2010 Annual Report
1a.Objectives (from AD-416)
Determine the conditions required for effective biofumigation of soilless bark-based media.
1b.Approach (from AD-416)
Bark media infested with Phytophthora citricola or Verticillium dahliae will be treated with Muscodor albus at different rates using two different formulations. Data on recovery of the pathogens from the media, plant disease development, and
effects on plant growth will be evaluated. Documents Grant with Oregon State.
It was necessary to modify the project because of the non-availability of Muscodor albus cultures and inoculum, and in light of new information on the health hazard of volatiles released by M. albus.
Initial biofumigation tests were completed with inoculum produced from a culture obtained from Montana State University. Meanwhile, Agraquest, Inc. (Davis, CA) obtained an exclusive license for use of M. albus. All experiments with M. albus, including those with cultures grown in university labs, required a Materials Transfer Agreement (MTA) with Agraquest, Inc. An MTA between Agraquest and Oregon State University, completed in Sept. 2009, stipulated that Agraquest would provide OSU with a rye formulation of M. albus. However, in the process of pursuing EPA registration, Agraquest discovered that volatiles produced by the fungus pose a significant human health hazard. Agraquest is no longer making or handling Muscodor formulations, is no longer pursuing EPA registration, and is discouraging the scientific community from working with this organism because of the toxicity of the active ingredient. A manuscript describing the active ingredient and its toxicology is being prepared for publication.

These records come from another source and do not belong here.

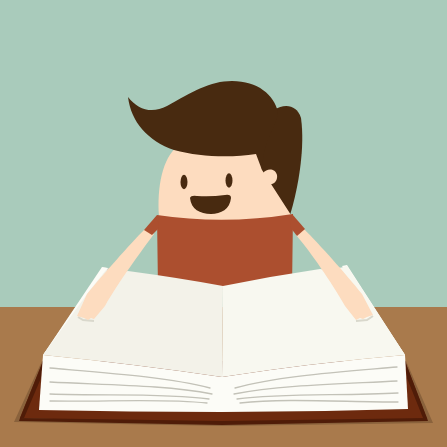
<!DOCTYPE html>
<html lang="en">
<head>
<meta charset="utf-8">
<title>Boy reading a big book</title>
<style>
:root {
  --wall: #a9cbbb;
  --table: #a97a4c;
  --table-shadow: #8a623c;
  --skin: #fddcbf;
  --hair: #482a10;
  --shirt: #ac4f2f;
  --cover: #6d2a0e;
  --cover-edge: #4f1c08;
  --page-left: #f3f2e9;
  --page-right: #f8f8f0;
  --page-edge: #fcfcf7;
  --page-shade: #d9d8cc;
  --line: #c3c2b8;
}
html, body { margin: 0; padding: 0; }
body { width: 447px; height: 447px; overflow: hidden; background: var(--wall); }
svg { display: block; }
.wall { fill: var(--wall); }
.table { fill: var(--table); }
.table-shadow { fill: var(--table-shadow); }
.skin { fill: var(--skin); }
.hair { fill: var(--hair); }
.shirt { fill: var(--shirt); }
.cover { fill: var(--cover); }
.cover-edge { fill: var(--cover-edge); }
.page-left { fill: var(--page-left); }
.page-right { fill: var(--page-right); }
.page-edge { fill: var(--page-edge); }
.page-shade { fill: var(--page-shade); }
.sheet-lines { fill: none; stroke: var(--line); stroke-width: 1.3; stroke-linecap: round; }
.hand-shadow { fill: none; stroke: var(--page-shade); stroke-width: 2; }
</style>
</head>
<body>
<svg width="447" height="447" viewBox="0 0 447 447" role="img" aria-label="A smiling boy reading a big open book on a table">
  <g id="room">
    <rect class="wall" width="447" height="447"/>
    <rect class="table" y="307" width="447" height="140"/>
  </g>

  <g id="boy">
    <path class="hair" d="M256 152 L274 110 C285 103 297 105 301 118 C305 146 299 186 290 215 L266 184 Z"/>
    <path class="skin" d="M159 216 C157 188 162 158 178 146 L258 148 L262 170 L291 215 Q224 226 159 216 Z"/>
    <path class="skin" d="M263 173 C267 168 275 168 277 175 C278 182 272 186 267 184 Z"/>
    <path class="hair" d="M128 97 C138 110 152 114 167 106 C192 92 210 81 232 81 C258 81 274 95 278 112 C276 130 264 136 262 170 L256 154 C230 158 200 157 174 150 C148 141 131 122 128 97 Z"/>
    <g id="face" class="hair">
      <ellipse cx="184" cy="182" rx="3.5" ry="7.2"/>
      <ellipse cx="229" cy="180.500" rx="3.5" ry="7.2"/>
      <path d="M190 198 Q191 195 197 196 Q211 197 225 195 Q231 194 231 198 C230 209 221 214 211 214 C200 214 191 209 190 198 Z"/>
    </g>
    <path class="shirt" d="M157 215 Q224 225 293 214 L292 290 H158 Z"/>
  </g>

  <g id="book">
    <polygon class="table-shadow" points="42,361 14,422 222,426 433,423 406,361"/>
    <polygon class="cover" points="43,361 20,418 222,424 427,419 405,361"/>
    <polygon class="cover-edge" points="20,418 222,421 427,418 428,421 222,425 19,421"/>
    <polygon class="cover-edge" points="43,361 20,418 24,418 41,378"/>
    <polygon class="cover-edge" points="405,361 427,418 423,418 407,378"/>

    <polygon class="page-shade" points="103,267 114,270 56,352 43,355"/>
    <polygon class="page-edge" points="102,267 108,268 50,352 43,355"/>
    <polygon class="page-shade" points="338,267 349,270 405,355 390,350"/>
    <polygon class="page-edge" points="342,266 347,265 405,355 396,352"/>

    <path class="page-left" d="M128 271 Q180 278 223 286 L222 377 Q134 364 43 355 L107 275 Z"/>
    <path class="page-right" d="M223 286 Q272 276 320 269 L349 274 L405 355 Q312 363 222 377 Z"/>
    <path class="page-left" d="M128 271 L43 355 L90 290 L106 270 L122 276 Z"/>
    <path class="page-right" d="M320 269 L405 355 L347 266 L325 272 Z"/>
    <path class="page-edge" d="M43 355 Q134 364 222 377 V412 Q130 412 39 410 Z"/>
    <path class="page-edge" d="M405 355 Q312 363 222 377 V412 Q315 412 408 409 Z"/>

    <g class="sheet-lines">
      <path d="M50 368 C108 373 168 377 210 388"/>
      <path d="M50 382 C108 385 166 385 212 394"/>
      <path d="M50 394 C106 396 166 393 209 399"/>
      <path d="M50 401 C104 402 162 398 207 403"/>
      <path d="M397 367 C340 372 278 376 235 388"/>
      <path d="M397 381 C340 384 280 385 234 394"/>
      <path d="M398 393 C342 396 282 393 237 399"/>
      <path d="M398 402 C344 402 284 398 240 403"/>
    </g>
  </g>

  <g id="arms">
    <path class="hand-shadow" d="M78 317 L83 320 L94 321"/>
    <path class="hand-shadow" d="M373 316 L367 320 L356 321"/>
    <path class="skin" d="M145 229 L154 234 C142 250 118 283 105 306 L94 319 L91 318 L88 320 L84 318 L77 316 L87 294 C102 276 130 244 145 229 Z"/>
    <path class="skin" d="M304 229 L296 235 C310 251 332 283 345 306 L356 320 L360 318 L363 319 L367 317 L373 315 L362 294 C346 274 320 245 304 229 Z"/>
    <polygon class="shirt" points="157,215 144,230 152,235 159,228"/>
    <polygon class="shirt" points="292,214 305,229 297,236 290,227"/>
  </g>
</svg>
</body>
</html>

The experimental approach of this grant was modified to examine other methods of substrate decontamination that could be used as an alternative to chemical fumigation. This includes in situ steam pasteurization, solarization, and use of two registered biological control agents, SoilGard and RootShield, to control soilborne diseases. Two experiments are being conducted in commercial greenhouses. The first factorial experiment consists of three substrate treatments (untreated, remove and replace, aerated steam in situ) and three biocontrol treatments (no biocontrol, SoilGard, and RootShield). The second experiment tests the efficacy of solarization under two types of plastic film (3-mil polyethylene vs. 6-mil infrared polyethylene) followed by each of the biocontrol treatments. Substrate was sampled before and after treatment to bioassay viability of Pythium spp., Thielaviopsis basicola, and Rhizoctonia solani. Pathogen inoculum was also buried 10 cm deep in each of the plots prior to treatment, then plated after plot treatment to determine viability. Substrate temperatures were monitored at 4- and 10- cm depths. Plots were planted with woody cuttings and 20 plants per plot were rated for root quality and/or disease severity. The field experiments have been completed except for root ratings in the solarization experiment. Laboratory and greenhouse bioassays of the collected substrate are still underway. All experiments should be completed by October 2010 with a final project report available by December 2010.
Methods of ADODR monitoring included meetings, e-mail, and phone calls.